For the past few months I have been working on a small theory with the triceps muscles. I see a lot of shoulder type injuries in my office here in Grand Rapids. Everything from frozen shoulder, rotator cuff inhibition, labral surgeries and impingement's. One thing I've started to notice is that the long head of the triceps is weak and under developed and that the medial head has adhesion's.
Let's review a little anatomy. The triceps brachii has three parts, hence the tri. The bicep has two parts, hence bi. Want bigger arms, do triceps work, 2/3 of your arm is triceps. The triceps is made up of the lateral, medial and long head. The lateral head, most outward portion, gives the famous horseshoe shape seen on people. The medial portion is in the middle, and lies underneath the other two. These two portions attach from the humerus into the ulna. The last portion is the long head, you guessed it, the longest of the triceps. It's the most medial. What makes this muscle different is that its origin is actually into the scapulae. All three will extend the elbow, but the long head will actually adduct the arm in a similar fashion as the latissimus dorsi.
So back to my observations. After doing soft tissue work to the medial head, it usually brings a feeling of lightness to the shoulder or elbow joint. I am starting to view this muscle as an upper body shock absorber, in the same fashion the vastus lateralis is a shock absorber for the lower body. (This is why triceps strength is big time important for mountain bikers!)
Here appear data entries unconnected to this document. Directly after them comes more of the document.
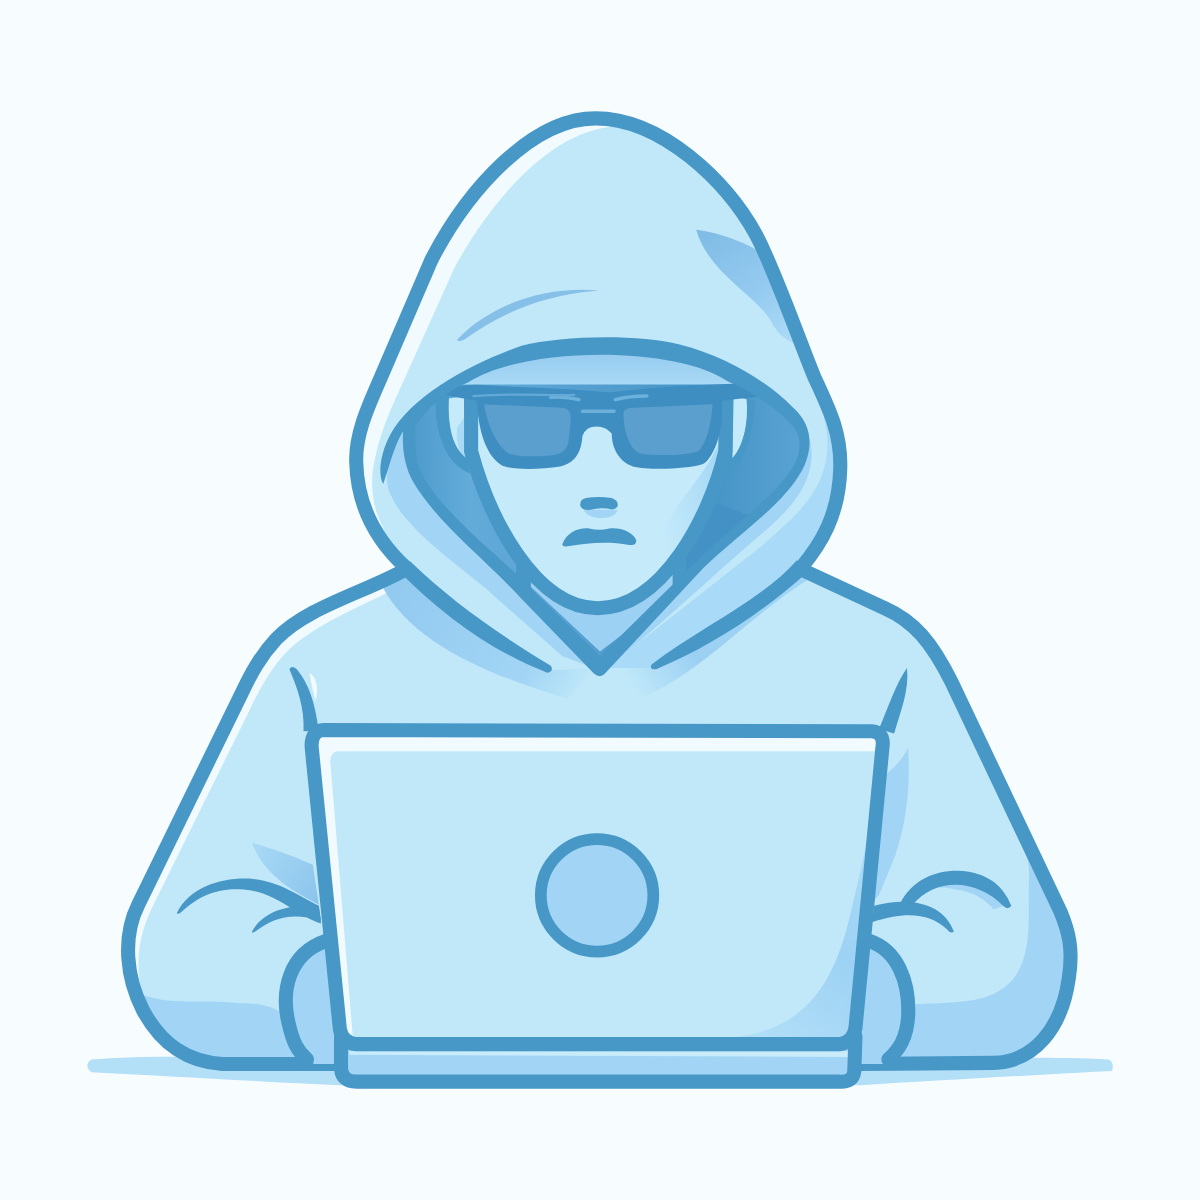
<!DOCTYPE html>
<html lang="en">
<head>
<meta charset="utf-8">
<title>Hooded figure at a laptop</title>
<style>
  :root {
    --paper: #f7fdff;
    --line: #4797c7;
    --line-deep: #3f8ec1;
    --fabric: #c0e8f9;
    --fabric-shade: #a2d5f5;
    --fold: #86c0e9;
    --skin: #c5ebfa;
    --ground: #b3dff7;
    --lens: #5a9fcd;
    --glint: #f1fbff;
  }
  * { margin: 0; padding: 0; box-sizing: border-box; }
  html, body { width: 1200px; height: 1200px; overflow: hidden; background: var(--paper); }
  .illustration { display: block; width: 1200px; height: 1200px; }
  .outline { fill: none; stroke: var(--line); stroke-width: 12; stroke-linecap: round; stroke-linejoin: round; }
  .ink { fill: var(--line); }
  .fabric { fill: var(--fabric); }
  .shade { fill: var(--fabric-shade); }
  .fold { fill: var(--fold); }
  .skin { fill: var(--skin); }
  .glint { fill: var(--glint); }
</style>
</head>
<body>
<svg class="illustration" viewBox="0 0 1024 1024" role="img" aria-label="Person in a hoodie and sunglasses sitting behind a laptop">
  <defs>
    <linearGradient id="collar-fade-left" gradientUnits="userSpaceOnUse" x1="340" y1="500" x2="500" y2="588">
      <stop offset="0" stop-color="#93caf0"/><stop offset=".72" stop-color="#a2d5f5"/><stop offset="1" stop-color="#c0e8f9"/>
    </linearGradient>
    <linearGradient id="collar-fade-right" gradientUnits="userSpaceOnUse" x1="690" y1="500" x2="540" y2="588">
      <stop offset="0" stop-color="#a2d5f5"/><stop offset=".65" stop-color="#9bd0f3"/><stop offset="1" stop-color="#c0e8f9"/>
    </linearGradient>
    <linearGradient id="hood-fold" gradientUnits="userSpaceOnUse" x1="600" y1="200" x2="675" y2="295">
      <stop offset="0" stop-color="#80bce6"/><stop offset=".55" stop-color="#94caf0"/><stop offset="1" stop-color="#aedcf7"/>
    </linearGradient>
    <linearGradient id="hood-lining" gradientUnits="userSpaceOnUse" x1="345" y1="400" x2="690" y2="400">
      <stop offset="0" stop-color="#4a99ca"/><stop offset=".16" stop-color="#63abd9"/><stop offset=".75" stop-color="#4593c6"/><stop offset="1" stop-color="#5aa4d3"/>
    </linearGradient>
    <linearGradient id="sleeve-fold" gradientUnits="userSpaceOnUse" x1="215" y1="720" x2="272" y2="765">
      <stop offset="0" stop-color="#a9daf6"/><stop offset="1" stop-color="#8cc5ec"/>
    </linearGradient>
    <linearGradient id="lid-shade" gradientUnits="userSpaceOnUse" x1="750" y1="700" x2="620" y2="885">
      <stop offset="0" stop-color="#aedcf7"/><stop offset=".5" stop-color="#9dd2f4"/><stop offset="1" stop-color="#b4e0f8"/>
    </linearGradient>
    <linearGradient id="cheek-shade" gradientUnits="userSpaceOnUse" x1="555" y1="430" x2="618" y2="410">
      <stop offset="0" stop-color="#c5ebfa"/><stop offset="1" stop-color="#a6d8f6"/>
    </linearGradient>
    <linearGradient id="brim-shade" x1="0" y1="0" x2="0" y2="1">
      <stop offset="0" stop-color="#93c9ee"/><stop offset="1" stop-color="#a9daf6"/>
    </linearGradient>
    <path id="torso-shape" d="M346 486C310 506 262 518 236 545C222 560 214 575 206 592L118 772C104 800 108 835 122 862C138 892 160 906 190 908L512 910L848 907C882 906 906 878 912 835C916 810 912 795 905 778L812 582C795 548 780 530 755 519L684 486L512 440Z"/>
    <path id="hood-shape" d="M346 484C320 460 305 430 304 395C303 370 315 345 325 322L368 222C400 160 455 101 508 101C565 101 620 155 645 200C660 228 680 285 695 322C708 350 718 370 717 400C716 440 700 465 684 484L556 570L512 570L470 572Z"/>
    <path id="opening-shape" d="M348 364C368 340 420 308 455 299C490 293 535 292 570 298C608 304 650 328 672 349C690 365 687 384 679 400C665 426 632 448 600 482L512 568L450 508C420 476 378 446 358 412C349 398 350 380 348 364Z"/>
    <path id="face-shape" d="M402 338L402 385C417 441 456 519 510 519C565 519 606 441 619 385L619 338Z"/>
    <path id="lid-shape" d="M276 623L744 624Q755 625 753 638L730 877Q728 890 716 891L304 891Q292 890 290 878L266 638Q265 624 276 623Z"/>
    <clipPath id="torso-clip"><use href="#torso-shape"/></clipPath>
    <clipPath id="hood-clip"><use href="#hood-shape"/></clipPath>
    <clipPath id="opening-clip"><use href="#opening-shape"/></clipPath>
    <clipPath id="face-clip"><use href="#face-shape"/></clipPath>
    <clipPath id="lid-clip"><use href="#lid-shape"/></clipPath>
  </defs>

  <rect width="1024" height="1024" fill="var(--paper)"/>

  <g id="ground-shadow" fill="var(--ground)">
    <path d="M78 904C130 900 200 902 300 902L730 902C830 904 890 901 946 904Q951 906 949 914C890 917 800 922 735 926L290 926C220 923 140 918 78 915Q71 909 78 904Z"/>
  </g>

  <g id="torso">
    <use href="#torso-shape" class="fabric"/>
    <g clip-path="url(#torso-clip)">
      <path class="glint" d="M338 490C306 508 262 518 236 545C216 566 206 592 196 610L110 780C104 810 108 836 122 854C113 816 121 792 132 770L212 608C226 578 240 556 262 542C284 527 310 516 330 506Z"/>
      <path class="shade" d="M116 846C140 859 168 852 205 856C226 856 238 861 246 868L258 912L150 912Z"/>
      <path class="shade" d="M872 715L925 790L925 915L765 915L778 857C822 855 846 856 864 836C882 814 877 780 878 752C879 738 876 726 872 715Z"/>
    </g>
    <path d="M326 500L352 488L472 566L510 568L484 596C420 577 352 550 326 500Z" fill="url(#collar-fade-left)"/>
    <path d="M694 492L680 486L556 566L530 572L546 596C600 574 640 524 694 492Z" fill="url(#collar-fade-right)"/>
    <path class="outline" d="M346 486C310 506 262 518 236 545C222 560 214 575 206 592L118 772C104 800 108 835 122 862C138 892 160 906 190 908L292 908M732 908L848 907C882 906 906 878 912 835C916 810 912 795 905 778L812 582C795 548 780 530 755 519L684 486"/>
  </g>

  <g id="hood">
    <use href="#hood-shape" class="fabric"/>
    <g clip-path="url(#hood-clip)">
      <path class="glint" d="M524 108C470 112 420 170 388 228L343 328C330 356 322 376 318 402C316 424 321 440 328 452C308 430 298 404 304 380L366 216C400 152 450 96 508 98Z"/>
      <path class="shade" d="M684 300C694 328 704 350 706 374C708 420 676 442 650 466L556 540L512 572L560 572L690 490L724 430L724 370Z" opacity=".75"/>
      <path class="shade" d="M346 366C334 380 328 400 331 416C340 446 380 474 412 500L480 560L512 572L450 508L358 420Z"/>
      <path class="shade" d="M598 486L640 446C668 428 694 396 688 366C702 400 682 428 654 452C618 482 570 528 530 560L512 570Z"/>
    </g>
    <path d="M594 196C612 198 634 206 645 213L680 294C672 291 665 286 660 278C648 252 606 236 594 196Z" fill="url(#hood-fold)"/>
    <path class="fold" d="M390 290C420 258 468 244 511 248C464 251 428 267 396 290Q391 292 390 290Z"/>
    <path class="outline" d="M346 484C320 460 305 430 304 395C303 370 315 345 325 322L368 222C400 160 455 101 508 101C565 101 620 155 645 200C660 228 680 285 695 322C708 350 718 370 717 400C716 440 700 465 684 484"/>
    <path class="ink" d="M341 488L350 479C382 510 420 538 470 568Q473 573 467 574C420 556 378 525 341 488Z"/>
    <path class="ink" d="M689 488L680 478C650 512 600 534 556 567Q554 572 560 571C606 552 652 522 689 488Z"/>
  </g>

  <g id="hood-interior">
    <use href="#opening-shape" fill="url(#hood-lining)"/>
    <g clip-path="url(#opening-clip)">
      <path d="M386 328C430 290 590 284 640 328Z" fill="url(#brim-shade)"/>
      <path d="M448 496L512 556L578 506L578 470L448 470Z" fill="#9dd1f3"/>
      <path class="ink" d="M441 468L453 482L453 504L440 500ZM574 486L586 468L586 506L574 510Z"/>
      <path d="M586 470L586 510L610 486L640 440L612 430Z" fill="#4391c5"/>
    </g>
  </g>

  <g id="ears">
    <path class="skin" d="M383 340L396 338L397 391C386 384 382 362 383 340Z"/>
    <path fill="#a9daf6" d="M390 365L397 355L397 391C392 386 389 378 390 365Z"/>
    <path class="skin" d="M626 338L638 341C639 362 634 382 625 391Z"/>
    <path class="ink" d="M372 338L383 338C381 362 386 382 398 391L401 404C380 396 370 368 372 338Z"/>
    <path class="ink" d="M637 340L644 342C643 368 637 394 621 406L624 392C634 382 639 362 637 340Z"/>
  </g>

  <g id="face">
    <use href="#face-shape" class="skin"/>
    <g clip-path="url(#face-clip)">
      <path d="M615 375C600 410 575 428 566 456C556 486 545 502 528 519L575 519L630 420L625 350Z" fill="url(#cheek-shade)"/>
      <path d="M498 435L527 435C526 444 502 445 498 435Z" fill="#a2d5f5"/>
    </g>
    <path class="outline" stroke-linecap="butt" d="M402 338L402 385C417 441 456 519 510 519C565 519 606 441 619 385L619 338"/>
    <path class="ink" d="M500 425Q511 423 522 425Q528 427 527 432Q525 436 518 434Q511 433 504 435Q496 436 495 431Q495 426 500 425Z"/>
    <path class="ink" d="M480 464C484 454 494 450 503 451Q511 453 520 451C530 450 540 454 543 461Q543 466 537 465C520 462 502 463 486 466Q479 467 480 464Z"/>
  </g>

  <g id="sunglasses">
    <path fill="var(--line-deep)" d="M372 336C384 329 400 327 420 329C450 331 485 331 520 335C560 330 600 328 640 327L652 338L616 342C618 366 610 390 600 396C584 401 552 401 540 398C528 394 522 382 522 370Q517 364 509 364Q500 364 497 372C496 386 491 395 478 398C460 401 436 401 428 397C414 388 408 366 407 342Z"/>
    <path fill="var(--lens)" d="M413 345L480 348Q488 349 487 358L485 378Q483 386 474 388C460 390 442 390 434 387C422 378 416 362 413 345Z"/>
    <path fill="var(--lens)" d="M532 352Q533 348 541 348L608 345C607 362 603 378 596 385C584 389 558 389 546 387C536 382 532 366 532 352Z"/>
    <path d="M470 339Q482 338 494 341M525 341Q537 338 552 338M497 351L524 351" fill="none" stroke="#6cb0dc" stroke-width="3" stroke-linecap="round"/>
    <path d="M404 338C440 335 470 338 490 337" fill="none" stroke="#62a9d7" stroke-width="2" stroke-linecap="round"/>
  </g>

  <g id="hood-rim">
    <path class="ink" d="M327 413C322 404 325 386 333 371C352 336 405 309 445 295C480 286 545 285 580 294C620 304 655 326 676 347C692 361 694 378 687 396C673 428 634 452 600 485L516 575Q512 579 507 575L446 512C414 477 374 447 353 412C345 398 343 382 344 368C336 381 333 396 327 413ZM354 364C355 382 353 394 362 408C382 442 424 472 454 503L512 560L592 481C624 449 664 423 679 394C684 382 684 371 674 361C660 346 640 334 620 325C580 296 450 294 400 326C380 335 365 347 354 364Z"/>
  </g>

  <g id="sleeve-creases">
    <path class="ink" d="M247 571Q249 567 254 572C264 585 269 600 272 624L259 624C260 604 254 588 247 571Z"/>
    <path class="glint" d="M264 574C271 578 272 590 269 598Q266 586 264 574Z"/>
    <path class="ink" d="M774 570C776 590 768 608 763 626L750 622C758 604 764 584 774 570Z"/>
    <path class="shade" d="M775 638C777 680 772 705 764 730L750 764L744 770L757 660C764 654 770 648 775 638Z"/>
    <path d="M215 719C232 724 252 731 267 738L272 772C258 764 226 750 215 719Z" fill="url(#sleeve-fold)"/>
    <path class="ink" d="M151 779C162 756 192 748 216 750C240 753 254 764 272 773L274 788C254 782 236 761 208 759C184 757 168 766 155 778Q152 781 151 779Z"/>
    <path class="ink" d="M215 795C224 778 246 771 272 773L274 786C250 778 234 783 219 794Q215 797 215 795Z"/>
    <path class="shade" d="M796 751C826 746 846 758 862 771L848 776C836 762 820 758 796 757Z"/>
    <path class="ink" d="M768 771C780 747 806 740 828 744C848 748 858 760 863 773Q860 777 856 773C836 752 800 746 778 773Z"/>
    <path class="ink" d="M746 773C778 764 806 772 814 795Q811 797 808 793C794 780 774 777 744 787Z"/>
  </g>

  <g id="hands">
    <path class="shade" d="M278 803C246 814 240 846 246 872C250 890 258 900 268 908L294 908L284 803Z"/>
    <path class="shade" d="M742 803C766 811 776 838 775 866C774 886 765 902 754 908L730 908Z"/>
    <path d="M278 803C246 814 240 846 246 872C250 890 254 897 262 904" class="outline" stroke-width="11"/>
    <path d="M742 803C766 811 776 838 775 866C774 886 767 896 758 904" class="outline" stroke-width="11"/>
  </g>

  <g id="laptop">
    <path d="M290 888L730 888L729 914Q727 924 716 923L304 923Q292 923 291 912Z" fill="var(--fabric-shade)"/>
    <path d="M298 897L728 897L728 902L298 900Z" fill="#c9ecfb"/>
    <use href="#lid-shape" class="fabric"/>
    <g clip-path="url(#lid-clip)">
      <path class="glint" d="M266 626L752 626L746 641L288 641Q281 642 282 652L301 884L290 884Z"/>
      <path d="M752 636C746 690 738 730 728 770C714 836 690 884 612 886L730 888Z" fill="url(#lid-shade)"/>
    </g>
    <path class="outline" d="M291 886L291 912Q292 923 304 923L716 923Q728 924 729 914L730 884"/>
    <use href="#lid-shape" class="outline"/>
    <circle cx="509.500" cy="764" r="48" fill="var(--fabric-shade)" stroke="var(--line)" stroke-width="10"/>
  </g>
</svg>
</body>
</html>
Now in people that don't have shoulder issues, but do lots of overhead work, pressing, or throwing or the patients/athletes that bounce back quicker, the long head seems more well developed. The long head may have fascial anatomy with the teres minor muscle. It is considered part of the deep arm line in anatomy trains research. Having strong connections with the rhomboid muscle. Functionally, the long head works to keep the under part of the shoulder joint stable. It works to prevent displacement of the humeral head down and back.
The long head will not work in simple pressing exercises. It is actually pretty dormant in standard pressing and overhead work. The long head needs to be stretched to get a full workout. Its secondary function as a humeral adductor allows it to get good work in with doing back work. To isolate the long head, doing an exercise such as a skull crusher with combined pullover type movement, has proven to be effective.
Here is Arnold doing a famous bodybuilder pose. The under hang is the development of the long head. I would bet that Arnold didn't have many shoulder problems!